**Exercise goal:**
Print every line of the data word for word.

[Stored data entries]
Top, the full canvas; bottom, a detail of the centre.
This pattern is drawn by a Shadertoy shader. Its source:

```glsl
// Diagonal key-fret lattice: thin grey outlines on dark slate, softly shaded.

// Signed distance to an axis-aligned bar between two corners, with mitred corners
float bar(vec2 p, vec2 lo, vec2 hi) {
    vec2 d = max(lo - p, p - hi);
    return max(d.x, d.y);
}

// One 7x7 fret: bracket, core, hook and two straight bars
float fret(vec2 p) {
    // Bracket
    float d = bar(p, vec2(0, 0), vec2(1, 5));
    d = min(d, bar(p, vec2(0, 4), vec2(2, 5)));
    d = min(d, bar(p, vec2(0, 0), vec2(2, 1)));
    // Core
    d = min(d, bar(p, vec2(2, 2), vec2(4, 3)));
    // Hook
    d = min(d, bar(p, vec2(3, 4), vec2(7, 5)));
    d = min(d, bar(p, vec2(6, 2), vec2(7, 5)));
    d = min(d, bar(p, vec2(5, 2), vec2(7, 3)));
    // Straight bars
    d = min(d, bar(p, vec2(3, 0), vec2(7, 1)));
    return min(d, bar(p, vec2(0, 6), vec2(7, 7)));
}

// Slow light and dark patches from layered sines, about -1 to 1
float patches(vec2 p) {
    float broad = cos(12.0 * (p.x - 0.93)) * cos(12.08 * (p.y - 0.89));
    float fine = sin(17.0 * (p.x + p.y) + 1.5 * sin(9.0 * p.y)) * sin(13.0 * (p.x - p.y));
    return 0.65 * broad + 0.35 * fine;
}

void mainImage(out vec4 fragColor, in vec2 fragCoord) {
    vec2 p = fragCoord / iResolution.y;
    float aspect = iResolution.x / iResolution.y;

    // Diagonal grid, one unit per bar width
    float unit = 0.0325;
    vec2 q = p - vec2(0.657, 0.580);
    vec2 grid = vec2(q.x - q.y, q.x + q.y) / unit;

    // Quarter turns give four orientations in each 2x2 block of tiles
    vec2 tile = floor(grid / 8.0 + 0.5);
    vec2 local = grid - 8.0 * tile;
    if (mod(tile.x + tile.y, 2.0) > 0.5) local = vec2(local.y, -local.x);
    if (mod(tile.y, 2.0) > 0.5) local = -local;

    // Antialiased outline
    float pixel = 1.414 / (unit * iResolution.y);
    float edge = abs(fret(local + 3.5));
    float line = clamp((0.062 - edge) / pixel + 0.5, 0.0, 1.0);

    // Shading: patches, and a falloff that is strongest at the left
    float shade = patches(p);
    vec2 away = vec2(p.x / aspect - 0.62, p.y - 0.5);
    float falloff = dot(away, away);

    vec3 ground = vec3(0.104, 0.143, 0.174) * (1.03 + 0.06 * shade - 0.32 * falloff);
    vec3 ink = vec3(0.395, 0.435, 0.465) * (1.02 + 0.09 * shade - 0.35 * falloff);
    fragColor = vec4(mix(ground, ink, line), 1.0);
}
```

**Exercise output:**
Top, the full canvas; bottom, a detail of the centre.
This pattern is drawn by a Shadertoy shader. Its source:

```glsl
// Diagonal key-fret lattice: thin grey outlines on dark slate, softly shaded.

// Signed distance to an axis-aligned bar between two corners, with mitred corners
float bar(vec2 p, vec2 lo, vec2 hi) {
    vec2 d = max(lo - p, p - hi);
    return max(d.x, d.y);
}

// One 7x7 fret: bracket, core, hook and two straight bars
float fret(vec2 p) {
    // Bracket
    float d = bar(p, vec2(0, 0), vec2(1, 5));
    d = min(d, bar(p, vec2(0, 4), vec2(2, 5)));
    d = min(d, bar(p, vec2(0, 0), vec2(2, 1)));
    // Core
    d = min(d, bar(p, vec2(2, 2), vec2(4, 3)));
    // Hook
    d = min(d, bar(p, vec2(3, 4), vec2(7, 5)));
    d = min(d, bar(p, vec2(6, 2), vec2(7, 5)));
    d = min(d, bar(p, vec2(5, 2), vec2(7, 3)));
    // Straight bars
    d = min(d, bar(p, vec2(3, 0), vec2(7, 1)));
    return min(d, bar(p, vec2(0, 6), vec2(7, 7)));
}

// Slow light and dark patches from layered sines, about -1 to 1
float patches(vec2 p) {
    float broad = cos(12.0 * (p.x - 0.93)) * cos(12.08 * (p.y - 0.89));
    float fine = sin(17.0 * (p.x + p.y) + 1.5 * sin(9.0 * p.y)) * sin(13.0 * (p.x - p.y));
    return 0.65 * broad + 0.35 * fine;
}

void mainImage(out vec4 fragColor, in vec2 fragCoord) {
    vec2 p = fragCoord / iResolution.y;
    float aspect = iResolution.x / iResolution.y;

    // Diagonal grid, one unit per bar width
    float unit = 0.0325;
    vec2 q = p - vec2(0.657, 0.580);
    vec2 grid = vec2(q.x - q.y, q.x + q.y) / unit;

    // Quarter turns give four orientations in each 2x2 block of tiles
    vec2 tile = floor(grid / 8.0 + 0.5);
    vec2 local = grid - 8.0 * tile;
    if (mod(tile.x + tile.y, 2.0) > 0.5) local = vec2(local.y, -local.x);
    if (mod(tile.y, 2.0) > 0.5) local = -local;

    // Antialiased outline
    float pixel = 1.414 / (unit * iResolution.y);
    float edge = abs(fret(local + 3.5));
    float line = clamp((0.062 - edge) / pixel + 0.5, 0.0, 1.0);

    // Shading: patches, and a falloff that is strongest at the left
    float shade = patches(p);
    vec2 away = vec2(p.x / aspect - 0.62, p.y - 0.5);
    float falloff = dot(away, away);

    vec3 ground = vec3(0.104, 0.143, 0.174) * (1.03 + 0.06 * shade - 0.32 * falloff);
    vec3 ink = vec3(0.395, 0.435, 0.465) * (1.02 + 0.09 * shade - 0.35 * falloff);
    fragColor = vec4(mix(ground, ink, line), 1.0);
}
```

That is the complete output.